British Wingsuit jumper, Fraser Corsan, is travelling to the USA and Canada to attempt to break four world records in Wingsuit flying. In what has been named ‘Project Cirrus’, Fraser aims to break the distance record of 19 miles, speed record of more than 234 mph and the flight duration record of 9.06 minutes, whilst also breaking the current altitude record of 37,256ft over 2 high altitude jumps.
The challenge in perspective
- The average forward speed of a typical wingsuit flyer is around 80 – 120mph
- The normal altitude a wingsuit flyer jumps from is typically 13,000ft
- To start wingsuit flying you need to have completed at least 500 skydives
Fraser’s attempts will be supported by Fujitsu, his current employer, and despite his years of experience in a wingsuit, this is a challenge that is only made possible through the support of innovative and revolutionary technology, developed by a dedicated team of specialists across a number of industries. His challenge exemplifies what Fujitsu is about – technology and humans working together to achieve breakthrough results, safely and securely, innovating through technology to achieve more.
Alongside a specially designed high-performance wingsuit by Phoenix-Fly, Fraser will be using a small piece of GPS receiver tech called FlySight, also designed specifically for wingsuit flying. It provides real-time audible indication of glide ratio and horizontal or vertical speed. Turned on a few minutes before the jump, audible feedback begins immediately after exit allowing Fraser to adjust body position accordingly during each record attempt. Fraser receives his feedback through two small headphones in his High Altitude helmet which offers thermal, audio and impact protection.
In addition to the FlySight GPS device, Fraser will be using an audible altimeter called the Visio and a visual Altimeter called the Military Altitrack from Larsen and Brusgaard. These will enable him to track his attitude at all times and monitor how close he is to breaking his world records. He will also have a GPS tracking device that will transmit his position to the ground team so they can meet him at his landing position.
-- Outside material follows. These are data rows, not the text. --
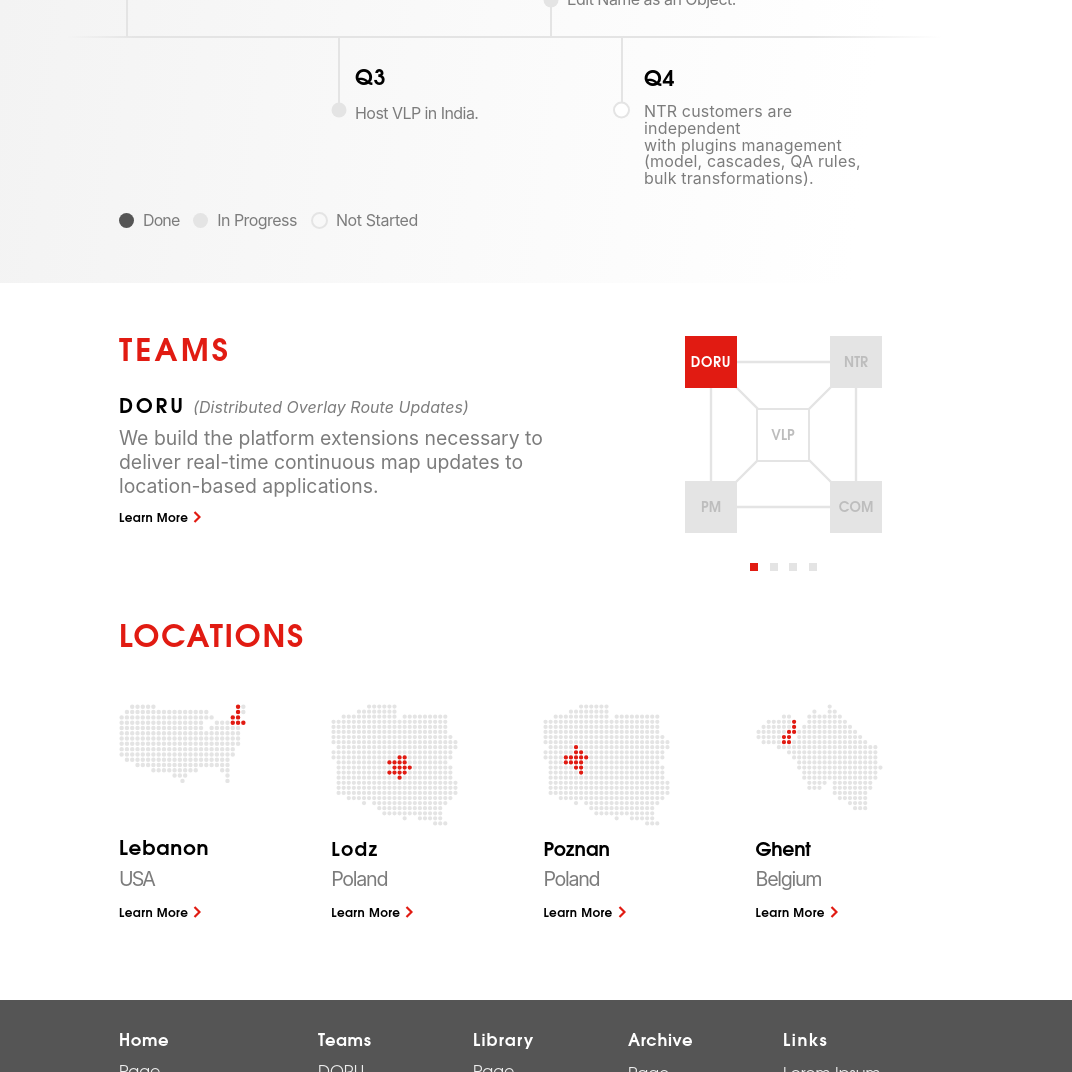
<!DOCTYPE html>
<html lang="en">
<head>
<meta charset="utf-8">
<title>Roadmap, teams and locations</title>
<style>
:root {
  --red: #e11b12;
  --ink: #000;
  --text: #7c7c7c;
  --line: #e4e4e4;
  --muted: #bdbdbd;
  --dark: #555;
  --display: "TeX Gyre Adventor", sans-serif;
  --body: Inter, sans-serif;
}
*, *::before { box-sizing: border-box; margin: 0; padding: 0; }
html, body { width: 1072px; height: 1072px; overflow: hidden; background: #fff; }
body { font-family: var(--body); color: var(--text); white-space: nowrap; }
a { color: inherit; text-decoration: none; }
ul { list-style: none; }
.symbols { position: absolute; }

.timeline { position: relative; height: 283px; overflow: hidden; background: linear-gradient(97deg, #f3f3f3 0%, #f9f9f9 38%, #fff 80%); }
.timeline-lines { position: absolute; left: 0; top: 0; }
.milestone { position: absolute; font-size: 16px; }
.milestone h3 { font: 700 21px/28px var(--display); letter-spacing: 1.2px; color: var(--ink); }
.milestone p { line-height: 16.8px; }
.milestone-object { left: 567px; top: -9px; letter-spacing: -.53px; }
.milestone-q3 { left: 355px; top: 65px; }
.milestone-q3 p { margin-top: 12px; letter-spacing: -.55px; }
.milestone-q4 { left: 644px; top: 66px; }
.milestone-q4 p { margin-top: 9px; letter-spacing: .17px; }
.legend { position: absolute; left: 119px; top: 210px; display: flex; gap: 14px; font-size: 16px; line-height: 20px; letter-spacing: -.55px; }
.legend li { display: flex; align-items: center; gap: 9px; }
.legend li::before { content: ""; width: 15px; height: 15px; border-radius: 50%; background: var(--line); }
.legend .done { letter-spacing: -.9px; }
.legend .done::before { background: var(--dark); }
.legend .open { gap: 8px; letter-spacing: -.4px; }
.legend .open::before { width: 17px; height: 17px; background: none; border: 2px solid var(--line); }

.section-title { position: relative; top: 3px; font: 700 31px/40px var(--display); color: var(--red); }
.learn-more { display: flex; align-items: center; gap: 5px; height: 16px; padding-top: 3px; font: 700 12px/16px var(--display); letter-spacing: .42px; color: var(--ink); }
.learn-more svg { width: 8px; height: 12px; margin-bottom: 3px; }

.teams { height: 333px; padding: 47px 190px 0 119px; display: flex; justify-content: space-between; }
.teams .section-title { letter-spacing: 3.2px; }
.team-name { display: flex; align-items: baseline; gap: 7px; margin-top: 25px; height: 24px; line-height: 24px; }
.team-name h3 { font: 700 20px/24px var(--display); letter-spacing: 2.9px; color: var(--ink); }
.team-name em { font-size: 16px; letter-spacing: .05px; }
.team-about { margin: 7px 0 11px; font-size: 19.4px; line-height: 24px; }
.team-map { padding-top: 6px; display: flex; flex-direction: column; align-items: center; gap: 30px; }
.team-diagram { position: relative; width: 197px; height: 197px; }
.team-diagram svg { position: absolute; left: 0; top: 0; }
.team-node { position: absolute; width: 52px; height: 52px; padding-top: 3px; display: flex; align-items: center; justify-content: center; background: var(--line); color: var(--muted); font: 700 13.7px/20px var(--display); }
.node-active { left: 0; top: 0; background: var(--red); color: #fff; letter-spacing: .6px; }
.node-top-right { right: 0; top: 0; }
.node-center { left: 71px; top: 72px; width: 54px; height: 54px; background: #fff; border: 2px solid var(--line); }
.node-bottom-left { left: 0; bottom: 0; }
.node-bottom-right { right: 0; bottom: 0; }
.pager { display: flex; gap: 11.4px; }
.pager li { width: 8px; height: 8px; background: var(--line); }
.pager .current { background: var(--red); }

.locations { height: 384px; padding-left: 119px; }
.locations .section-title { letter-spacing: 1.6px; }
.location-list { display: grid; grid-template-columns: repeat(4, 212.2px); margin-top: 48px; }
.dot-map { display: block; width: 127px; height: 122px; overflow: visible; }
.dots { fill: none; stroke: var(--line); stroke-width: .84; stroke-linecap: round; stroke-dasharray: 0 1; }
.dots.place { stroke: var(--red); }
.location-list h3 { position: relative; top: 2px; height: 24px; margin-top: 11px; font: 700 19px/24px var(--display); color: var(--ink); }
.location-list .lebanon { margin-top: 10px; height: 25px; font-size: 20px; letter-spacing: .8px; }
.location-list .lodz { letter-spacing: 1.4px; }
.location-list .ghent { letter-spacing: -.3px; }
.location-list p { margin: 6px 0 13px; font-size: 19.7px; line-height: 24px; letter-spacing: -1.3px; }
.location-list .lebanon + p { letter-spacing: -2px; }

.footer { height: 72px; padding: 32px 0 0 119px; display: grid; grid-template-columns: 199px repeat(4, 155px); overflow: hidden; background: var(--dark); color: #fff; font-family: var(--display); }
.footer h4 { font-size: 16.5px; line-height: 20px; letter-spacing: .6px; }
.footer .library h4 { letter-spacing: 1.2px; }
.footer .links h4 { letter-spacing: 1.6px; }
.footer a { display: block; margin-top: 11px; font-size: 16px; line-height: 20px; color: #eee; }
.footer .archive a, .footer .links a { margin-top: 13px; }
</style>
</head>
<body>
<svg class="symbols" width="0" height="0" aria-hidden="true">
  <defs>
    <path id="chevron" d="M1.5 1L6.5 6L1.5 11" fill="none" stroke="#e11b12" stroke-width="2.2"/>
    <path id="poland" class="dots" d="M7 0h5.1M5 1h7.1M2 2h10.1M14 2h8.1M0 3h22.1M0 4h22.1M0 5h22.1M0 6h23.1M0 7h24.1M1 8h23.1M0 9h23.1M0 10h23.1M1 11h21.1M1 12h22.1M1 13h22.1M1 14h22.1M1 15h23.1M1 16h23.1M1 17h23.1M3 18h20.1M6 19h.1M8 19h14.1M9 20h12.1M10 21h11.1M14 22h.1M17 22h4.1M20 23h2.1"/>
  </defs>
</svg>

<section class="timeline">
  <svg class="timeline-lines" width="1072" height="283" aria-hidden="true">
    <defs>
      <linearGradient id="axis-fade">
        <stop offset="0" stop-color="#e4e4e4" stop-opacity="0"/>
        <stop offset=".08" stop-color="#e4e4e4"/>
        <stop offset=".85" stop-color="#e4e4e4"/>
        <stop offset="1" stop-color="#e4e4e4" stop-opacity="0"/>
      </linearGradient>
    </defs>
    <rect x="66" y="36" width="876" height="2" fill="url(#axis-fade)"/>
    <path d="M127 0V37M551 0V37M339 37V110M622 37V102" stroke="#e4e4e4" stroke-width="2"/>
    <circle cx="551" cy="0" r="7.5" fill="#e4e4e4"/>
    <circle cx="339" cy="110" r="7.5" fill="#e4e4e4"/>
    <circle cx="621.5" cy="110" r="7.5" fill="#fff" stroke="#e4e4e4" stroke-width="2"/>
  </svg>
  <div class="milestone milestone-object"><p>Edit Name as an Object.</p></div>
  <div class="milestone milestone-q3">
    <h3>Q3</h3>
    <p>Host VLP in India.</p>
  </div>
  <div class="milestone milestone-q4">
    <h3>Q4</h3>
    <p>NTR customers are<br>independent<br>with plugins management<br>(model, cascades, QA rules,<br>bulk transformations).</p>
  </div>
  <ul class="legend">
    <li class="done">Done</li>
    <li>In Progress</li>
    <li class="open">Not Started</li>
  </ul>
</section>

<section class="teams">
  <div class="team-copy">
    <h2 class="section-title">TEAMS</h2>
    <div class="team-name">
      <h3>DORU</h3>
      <em>(Distributed Overlay Route Updates)</em>
    </div>
    <p class="team-about">We build the platform extensions necessary to<br>deliver real-time continuous map updates to<br>location-based applications.</p>
    <a class="learn-more" href="#">Learn More <svg aria-hidden="true"><use href="#chevron"/></svg></a>
  </div>
  <div class="team-map">
    <div class="team-diagram">
      <svg width="197" height="197" aria-hidden="true">
        <path d="M26 26H171V171H26ZM50 50L147 147M147 50L50 147" fill="none" stroke="#e4e4e4" stroke-width="2.4"/>
      </svg>
      <div class="team-node node-active">DORU</div>
      <div class="team-node node-top-right">NTR</div>
      <div class="team-node node-center">VLP</div>
      <div class="team-node node-bottom-left">PM</div>
      <div class="team-node node-bottom-right">COM</div>
    </div>
    <ul class="pager"><li class="current"></li><li></li><li></li><li></li></ul>
  </div>
</section>

<section class="locations">
  <h2 class="section-title">LOCATIONS</h2>
  <div class="location-list">
    <article>
      <svg class="dot-map" viewBox="-.5 -.5 24 23" role="img" aria-label="Dotted map of the USA">
        <path class="dots" d="M2 0h4.1M23 0h.1M1 1h15.1M23 1h.1M0 2h17.1M0 3h15.1M18 3h2.1M0 4h15.1M17 4h5.1M0 5h22.1M0 6h22.1M0 7h22.1M0 8h21.1M0 9h21.1M1 10h19.1M3 11h17.1M6 12h8.1M19 12h1.1M10 13h2.1M20 13h.1M11.5 14h.1M20 14h.1"/>
        <path class="dots place" d="M22 0h.1M22 1h.1M21 2h1.1M21 3h2.1"/>
      </svg>
      <h3 class="lebanon">Lebanon</h3>
      <p>USA</p>
      <a class="learn-more" href="#">Learn More <svg aria-hidden="true"><use href="#chevron"/></svg></a>
    </article>
    <article>
      <svg class="dot-map" viewBox="-.5 -.5 25 24" role="img" aria-label="Dotted map of Poland with Lodz marked">
        <use href="#poland"/>
        <path class="dots place" d="M13 10h1.1M11 11h3.1M12 12h3.1M11 13h3.1M13 14h.1"/>
      </svg>
      <h3 class="lodz">Lodz</h3>
      <p>Poland</p>
      <a class="learn-more" href="#">Learn More <svg aria-hidden="true"><use href="#chevron"/></svg></a>
    </article>
    <article>
      <svg class="dot-map" viewBox="-.5 -.5 25 24" role="img" aria-label="Dotted map of Poland with Poznan marked">
        <use href="#poland"/>
        <path class="dots place" d="M6 8h.1M6 9h1.1M4 10h4.1M4 11h3.1M6 12h1.1M7 13h.1"/>
      </svg>
      <h3>Poznan</h3>
      <p>Poland</p>
      <a class="learn-more" href="#">Learn More <svg aria-hidden="true"><use href="#chevron"/></svg></a>
    </article>
    <article>
      <svg class="dot-map" viewBox="-.5 -.5 25 24" role="img" aria-label="Dotted map of Belgium with Ghent marked">
        <path class="dots" d="M14 0h.1M11 1h.1M14 1h1.1M5 2h1.1M10 2h6.1M2 3h4.1M10 3h7.1M1 4h5.1M9 4h9.1M0 5h5.1M8 5h11.1M0 6h4.1M8 6h12.1M1 7h3.1M7 7h14.1M4 8h19.1M6 9h17.1M7 10h16.1M8 11h15.1M8 12h16.1M9 13h14.1M9 14h14.1M10 15h3.1M15 15h7.1M10 16h2.1M15 16h7.1M15 17h6.1M16 18h5.1M18 19h3.1M19 20h2.1"/>
        <path class="dots place" d="M7 3h.1M7 4h.1M6 5h1.1M5 6h1.1M5 7h1.1"/>
      </svg>
      <h3 class="ghent">Ghent</h3>
      <p>Belgium</p>
      <a class="learn-more" href="#">Learn More <svg aria-hidden="true"><use href="#chevron"/></svg></a>
    </article>
  </div>
</section>

<footer class="footer">
  <nav><h4>Home</h4><a href="#">Page</a></nav>
  <nav><h4>Teams</h4><a href="#">DORU</a></nav>
  <nav class="library"><h4>Library</h4><a href="#">Page</a></nav>
  <nav class="archive"><h4>Archive</h4><a href="#">Page</a></nav>
  <nav class="links"><h4>Links</h4><a href="#">Lorem Ipsum</a></nav>
</footer>
</body>
</html>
Sixteen years ago, Fraser Corsan was one of only 15 wingsuit pilots globally. Since then, he has completed 1,300 flights, but this year’s extreme challenge is one of the biggest tests of his career. The jump will entail exiting an aircraft at over 40,000ft, whilst battling temperatures of minus 65 degrees Celsius and winds of up to 200 mph.
In the run up to the jump, Fraser will be embarking on endurance training with focus on intense muscle and cardio training sessions, in addition to a practising a set of specific safety drills in the event of Oxygen system, parachute or wingsuit failure. Multiple training flights over UK airfields are taking place when the weather permits, and Fraser also intends to do 100 further endurance flights to fine polish the technology and his flying style to ensure he reaches his goal.
Fraser’s incredible World Record attempts are supported by Fujitsu and all donations will go directly to SSAFA, the Armed Forces charity. For more info visit http://projectcirrus.com/ or Text Suit79 (with the amount £1/2/3/4/5/10) to 70070.